ROANOKE, Va. – The Confederate statue in front of Roanoke College is expected to be the center of attention at Tuesday’s Roanoke County Board of Supervisors meeting.
It’s not on the agenda, but people on both sides of the debate after calls for its removal and are expected to speak.
The monument to Confederate dead of Roanoke County stands on the corner of Main Street and College Avenue in downtown Salem in front of the old courthouse. It was dedicated by the Daughters of the Confederacy, one of many generic monuments put up across the region. But the one in Salem sits in front of a Roanoke College building and is now the center of a new call to action.
Yerisbel Jimenez is a Roanoke College alumna and the co-organizer of a petition for change.
“Following the events of George Floyd a group of alumni put together a Facebook page, it was called Roanoke College Alumni combating racism,” Jimenez said.
The petition is a call to action, to combat racial inequality at the college. It includes a ten-page letter of demands calling for a more culturally aware and inclusive campus.
“I was just trying to summarize years of issues that have gone unaddressed by the administration,” Jimenez said.
One demand is the removal of the statue. Roanoke College also issued a letter to the community stating it supports the swift removal of the monument, but Jimenez points out only after the petition began.
It’s not that straightforward, however. When the college annexed the old courthouse, the statue and the land directly around it remained with the county. The board of supervisors received a briefing on the statue last month, learning that as of July 1 the county is legally allowed to remove it if they want to.
The matter isn’t on Tuesday’s agenda however, although people for and against the issue are expected to speak during public comment.
Some opposed to the statue’s removal said the county should not listen to “out of towners” about what to do with it. While Jimenez only resided in the area for her time at Roanoke College, she said that does not make a difference against the arguments those opposed to removal make.

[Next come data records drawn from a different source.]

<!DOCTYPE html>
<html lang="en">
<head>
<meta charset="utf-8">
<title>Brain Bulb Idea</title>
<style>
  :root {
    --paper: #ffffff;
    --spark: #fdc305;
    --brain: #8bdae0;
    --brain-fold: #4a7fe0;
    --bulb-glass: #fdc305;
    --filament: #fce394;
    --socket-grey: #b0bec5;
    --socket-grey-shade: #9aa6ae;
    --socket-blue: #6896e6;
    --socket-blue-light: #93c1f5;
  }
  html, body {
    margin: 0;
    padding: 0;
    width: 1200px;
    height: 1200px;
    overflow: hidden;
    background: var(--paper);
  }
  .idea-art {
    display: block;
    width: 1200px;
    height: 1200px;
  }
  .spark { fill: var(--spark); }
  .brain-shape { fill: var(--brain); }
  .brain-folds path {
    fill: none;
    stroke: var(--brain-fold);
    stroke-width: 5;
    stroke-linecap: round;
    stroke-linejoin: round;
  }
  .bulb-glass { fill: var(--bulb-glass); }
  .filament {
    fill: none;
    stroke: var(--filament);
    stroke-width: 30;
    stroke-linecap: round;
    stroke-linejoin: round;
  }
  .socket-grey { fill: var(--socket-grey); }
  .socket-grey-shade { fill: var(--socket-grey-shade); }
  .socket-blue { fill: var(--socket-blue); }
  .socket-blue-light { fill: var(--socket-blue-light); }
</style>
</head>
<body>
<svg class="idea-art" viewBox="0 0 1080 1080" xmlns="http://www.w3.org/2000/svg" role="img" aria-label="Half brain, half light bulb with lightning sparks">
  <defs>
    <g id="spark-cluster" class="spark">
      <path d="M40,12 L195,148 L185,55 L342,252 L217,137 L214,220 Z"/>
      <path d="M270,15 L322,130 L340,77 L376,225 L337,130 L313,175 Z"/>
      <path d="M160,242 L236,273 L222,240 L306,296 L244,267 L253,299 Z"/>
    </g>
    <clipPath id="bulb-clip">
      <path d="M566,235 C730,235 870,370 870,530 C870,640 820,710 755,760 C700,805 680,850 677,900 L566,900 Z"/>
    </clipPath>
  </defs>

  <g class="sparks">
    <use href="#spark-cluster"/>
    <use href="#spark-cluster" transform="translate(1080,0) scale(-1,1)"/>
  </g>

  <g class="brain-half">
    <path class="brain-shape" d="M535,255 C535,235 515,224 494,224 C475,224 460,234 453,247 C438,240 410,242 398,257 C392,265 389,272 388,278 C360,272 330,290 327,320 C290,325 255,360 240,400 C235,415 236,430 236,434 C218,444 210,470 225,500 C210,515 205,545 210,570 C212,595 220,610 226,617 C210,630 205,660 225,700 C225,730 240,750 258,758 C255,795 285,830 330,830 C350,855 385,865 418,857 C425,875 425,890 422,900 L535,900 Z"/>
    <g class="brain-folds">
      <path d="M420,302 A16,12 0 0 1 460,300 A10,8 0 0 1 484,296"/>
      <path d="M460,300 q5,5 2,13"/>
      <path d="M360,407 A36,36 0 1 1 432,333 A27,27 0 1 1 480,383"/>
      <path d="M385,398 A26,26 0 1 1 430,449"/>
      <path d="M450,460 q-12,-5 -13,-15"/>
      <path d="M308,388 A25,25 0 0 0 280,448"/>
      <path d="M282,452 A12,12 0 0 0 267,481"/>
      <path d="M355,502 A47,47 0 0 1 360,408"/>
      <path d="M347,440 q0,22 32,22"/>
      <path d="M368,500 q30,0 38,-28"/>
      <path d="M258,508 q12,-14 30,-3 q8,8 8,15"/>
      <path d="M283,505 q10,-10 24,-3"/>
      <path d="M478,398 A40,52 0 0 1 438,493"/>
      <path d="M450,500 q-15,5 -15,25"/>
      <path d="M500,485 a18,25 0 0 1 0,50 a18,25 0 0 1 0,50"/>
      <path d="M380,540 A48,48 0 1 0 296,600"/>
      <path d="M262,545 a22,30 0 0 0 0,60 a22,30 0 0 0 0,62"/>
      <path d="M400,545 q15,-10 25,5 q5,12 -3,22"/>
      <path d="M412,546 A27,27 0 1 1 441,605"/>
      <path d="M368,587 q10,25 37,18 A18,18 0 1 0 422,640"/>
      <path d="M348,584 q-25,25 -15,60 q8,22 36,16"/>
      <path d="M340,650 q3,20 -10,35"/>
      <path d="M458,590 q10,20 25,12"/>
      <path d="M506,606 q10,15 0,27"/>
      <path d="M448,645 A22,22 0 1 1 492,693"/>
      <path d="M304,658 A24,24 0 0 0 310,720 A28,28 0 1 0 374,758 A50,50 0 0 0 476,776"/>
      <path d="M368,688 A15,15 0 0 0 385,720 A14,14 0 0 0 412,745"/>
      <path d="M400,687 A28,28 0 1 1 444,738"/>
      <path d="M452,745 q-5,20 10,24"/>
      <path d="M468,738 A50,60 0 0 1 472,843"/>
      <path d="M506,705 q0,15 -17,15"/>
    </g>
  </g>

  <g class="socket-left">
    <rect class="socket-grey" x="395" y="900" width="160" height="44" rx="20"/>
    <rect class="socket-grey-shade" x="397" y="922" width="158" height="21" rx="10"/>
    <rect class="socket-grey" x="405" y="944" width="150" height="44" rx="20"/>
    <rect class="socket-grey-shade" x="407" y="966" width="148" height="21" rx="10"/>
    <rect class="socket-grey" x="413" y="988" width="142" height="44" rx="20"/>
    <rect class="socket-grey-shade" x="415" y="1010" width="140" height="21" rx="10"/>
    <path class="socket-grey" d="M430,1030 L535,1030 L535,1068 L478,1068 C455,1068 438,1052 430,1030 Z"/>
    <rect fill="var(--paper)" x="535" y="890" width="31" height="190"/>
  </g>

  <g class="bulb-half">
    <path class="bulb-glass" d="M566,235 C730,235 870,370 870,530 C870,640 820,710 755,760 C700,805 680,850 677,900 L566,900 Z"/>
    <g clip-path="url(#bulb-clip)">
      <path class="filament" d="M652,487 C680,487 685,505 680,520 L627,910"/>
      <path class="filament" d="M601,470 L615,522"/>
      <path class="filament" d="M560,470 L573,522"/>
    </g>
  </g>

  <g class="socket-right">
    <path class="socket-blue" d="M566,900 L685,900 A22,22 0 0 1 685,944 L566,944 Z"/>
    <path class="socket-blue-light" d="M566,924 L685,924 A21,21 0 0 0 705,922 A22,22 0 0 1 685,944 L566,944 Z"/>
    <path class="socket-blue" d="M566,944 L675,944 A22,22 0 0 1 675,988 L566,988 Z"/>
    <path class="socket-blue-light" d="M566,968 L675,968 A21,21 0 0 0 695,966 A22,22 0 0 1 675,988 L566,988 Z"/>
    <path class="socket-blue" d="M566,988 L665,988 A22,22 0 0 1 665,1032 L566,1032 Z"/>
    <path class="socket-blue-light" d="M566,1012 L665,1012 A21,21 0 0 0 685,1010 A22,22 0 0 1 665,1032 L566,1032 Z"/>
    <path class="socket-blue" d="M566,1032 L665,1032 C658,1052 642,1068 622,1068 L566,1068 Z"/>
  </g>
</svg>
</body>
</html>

“Yes it was about state’s rights but it was about state’s rights to own people, and I don’t think that that’s something that we should be proud of, that’s not something we should celebrate,” Jimenez said.

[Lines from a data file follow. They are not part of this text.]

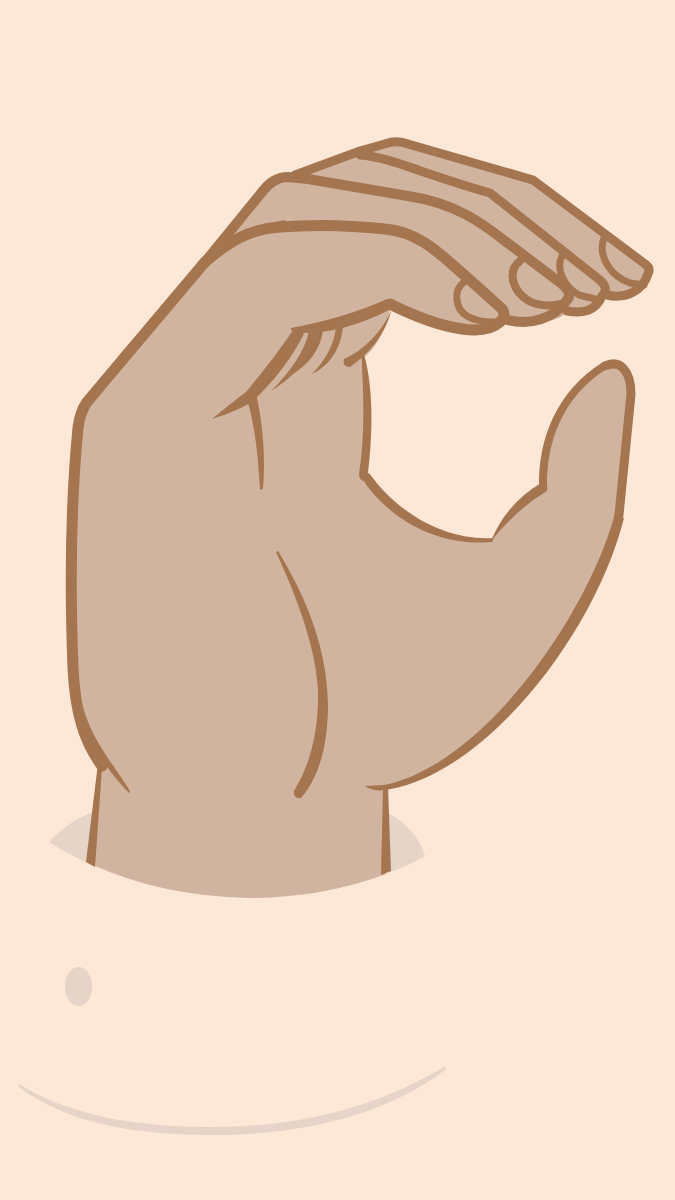
<!DOCTYPE html>
<html lang="en">
<head>
<meta charset="utf-8">
<title>Hand sign C</title>
<style>
:root { --paper: #fde8d7; --skin: #d1b49f; --line: #a5754f; --cuff: #e5d4c7; }
html, body { margin: 0; background: var(--paper); overflow: hidden; }
.artboard { display: block; width: 675px; height: 1200px; background: var(--paper); }
.cuff { fill: var(--cuff); }
.skin { fill: var(--skin); }
.outline { fill: none; stroke: var(--line); stroke-width: 10; stroke-linecap: round; stroke-linejoin: round; }
.taper { fill: var(--line); }
</style>
</head>
<body>
<svg class="artboard" viewBox="0 0 675 1200" role="img" aria-label="Hand curved into the letter C, rising from a sleeve">
  <g class="cuff" id="sleeve">
    <path d="M49 842Q70 819 99 810V868Q72 857 49 842Z"/>
    <path d="M386 812Q416 827 425 856Q408 866 388 873Z"/>
    <ellipse cx="78.500" cy="986.500" rx="13.500" ry="19.500"/>
    <path d="M19 1084C65 1113 128 1127 212 1127C310 1127 383 1103 444 1067Q447 1067 445 1070C390 1112 310 1135 212 1135C128 1135 64 1121 19 1087Q18 1085 19 1084Z"/>
  </g>

  <g class="skin" id="hand-fill">
    <path d="M91 864L101 766C85 745 75 715 73 668C70 590 71 500 78 428Q80 412 87 402L124 358L205 262L262 192Q273 177 288 177L298 174L360 151L388 143Q398 141 408 144L533 180L645 264Q650 268 648 274C642 292 625 299 607 295C603 308 585 315 568 311C560 322 530 327 504 319C498 329 480 331 463 329C435 325 412 315 391 305C387 330 375 350 361 360C369 400 369 440 364 476C395 518 440 540 492 540Q512 504 543 487C542 440 558 396 604 366C621 358 632 374 631 394L619 515C590 620 490 770 384 788L386 874Q322 898 248 898Q160 896 91 864Z"/>
  </g>

  <g class="outline" id="hand-outline">
    <path d="M102 766C84 742 75 712 73 668C70 590 71 500 78 428Q80 412 87 402L124 358L205 262" stroke-width="11"/>
    <path d="M87 402L124 358L205 262L262 192Q273 177 288 177L308 179L408 196C455 203 482 223 505 241L562 284Q573 294 567 300C555 318 530 327 504 319"/>
    <path d="M205 262C230 241 249 229 280 227Q330 223 385 229C421 232 443 257 470 280L500 307Q508 314 500 322C490 331 475 331 462 329C435 325 412 315 390 304" stroke-width="11"/>
    <path d="M295 175L360 151L388 143Q398 140 408 144L533 180L645 264Q651 268 648 274C642 292 625 299 607 295" stroke-width="9"/>
    <path d="M360 155C390 157 420 173 490 193L601 281Q609 289 602 296C596 311 582 314 567 311" stroke-width="9"/>
    <path d="M619 515L631 394C631 371 620 359 605 366" stroke-width="9"/>
    <path d="M543 487C542 440 560 394 604 366" stroke-width="8"/>
  </g>

  <g class="outline" id="fingernails" stroke-width="8">
    <path d="M464 282C453 290 455 309 467 316Q477 322 494 322" stroke-width="7"/>
    <path d="M520 261C507 271 512 291 529 301Q543 308 562 304" stroke-width="8"/>
    <path d="M563 254C554 269 565 287 579 295L599 300" stroke-width="7"/>
    <path d="M604 238C597 257 612 277 630 283L644 285" stroke-width="7"/>
  </g>

  <g class="taper" id="creases">
    <path d="M291 328Q345 318 387 299L393 308Q344 334 299 333Q289 331 291 328Z"/>
    <path d="M392 309C385 335 369 354 350 367Q342 367 344 359C364 350 382 332 392 309Z"/>
    <path d="M295 327Q279 352 246 392Q230 404 212 419Q235 412 252 402Q285 371 304 334Z"/>
    <path d="M309 331C305 350 292 370 271 391C297 375 311 356 317 331Z"/>
    <path d="M317 331C312 349 301 363 290 376C310 364 321 348 323 330Z"/>
    <path d="M336 327C334 346 325 360 312 374C331 365 342 346 343 325Z"/>
    <path d="M246 396C255 424 258 456 260 489Q262 491 263 488C266 454 262 420 256 393Z"/>
    <path d="M276 552C301 606 316 652 318 690C319 729 311 763 294 791Q293 799 301 798C320 776 328 743 328 704C327 650 308 600 278 551Z"/>
    <path d="M361 352C364 396 365 436 359 474Q359 482 367 481C373 437 374 390 364 354Z"/>
    <path d="M361 477C389 521 440 547 492 542L494 538C448 541 400 516 369 473Z"/>
    <path d="M491 541Q518 508 547 491Q549 482 541 483Q506 504 491 541Z"/>
    <path d="M615 513C590 610 485 765 384 785L365 786Q374 793 391 789C490 770 596 630 624 518Z"/>
    <path d="M73 690C78 726 101 764 129 793L130 791C114 764 87 737 79 690Z"/>
    <path d="M98 763L86 862L95 867L102 768Z"/>
    <path d="M383 788L381 875L391 871L388 786Z"/>
    <path d="M218 246Q250 226 285 220V231Q235 230 205 262Z"/>
  </g>
</svg>
</body>
</html>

She added the statue is just one sliver of the bigger problem. Jimenez said she and the others feel too often minority students are used as tools for the university’s advantage, such as in marketing materials, but that they don’t truly feel valued. They hope for more diversity in hiring and a focus on inclusiveness campus wife.
Jimenez and the other authors of the letter have a meeting with college leadership in the coming days.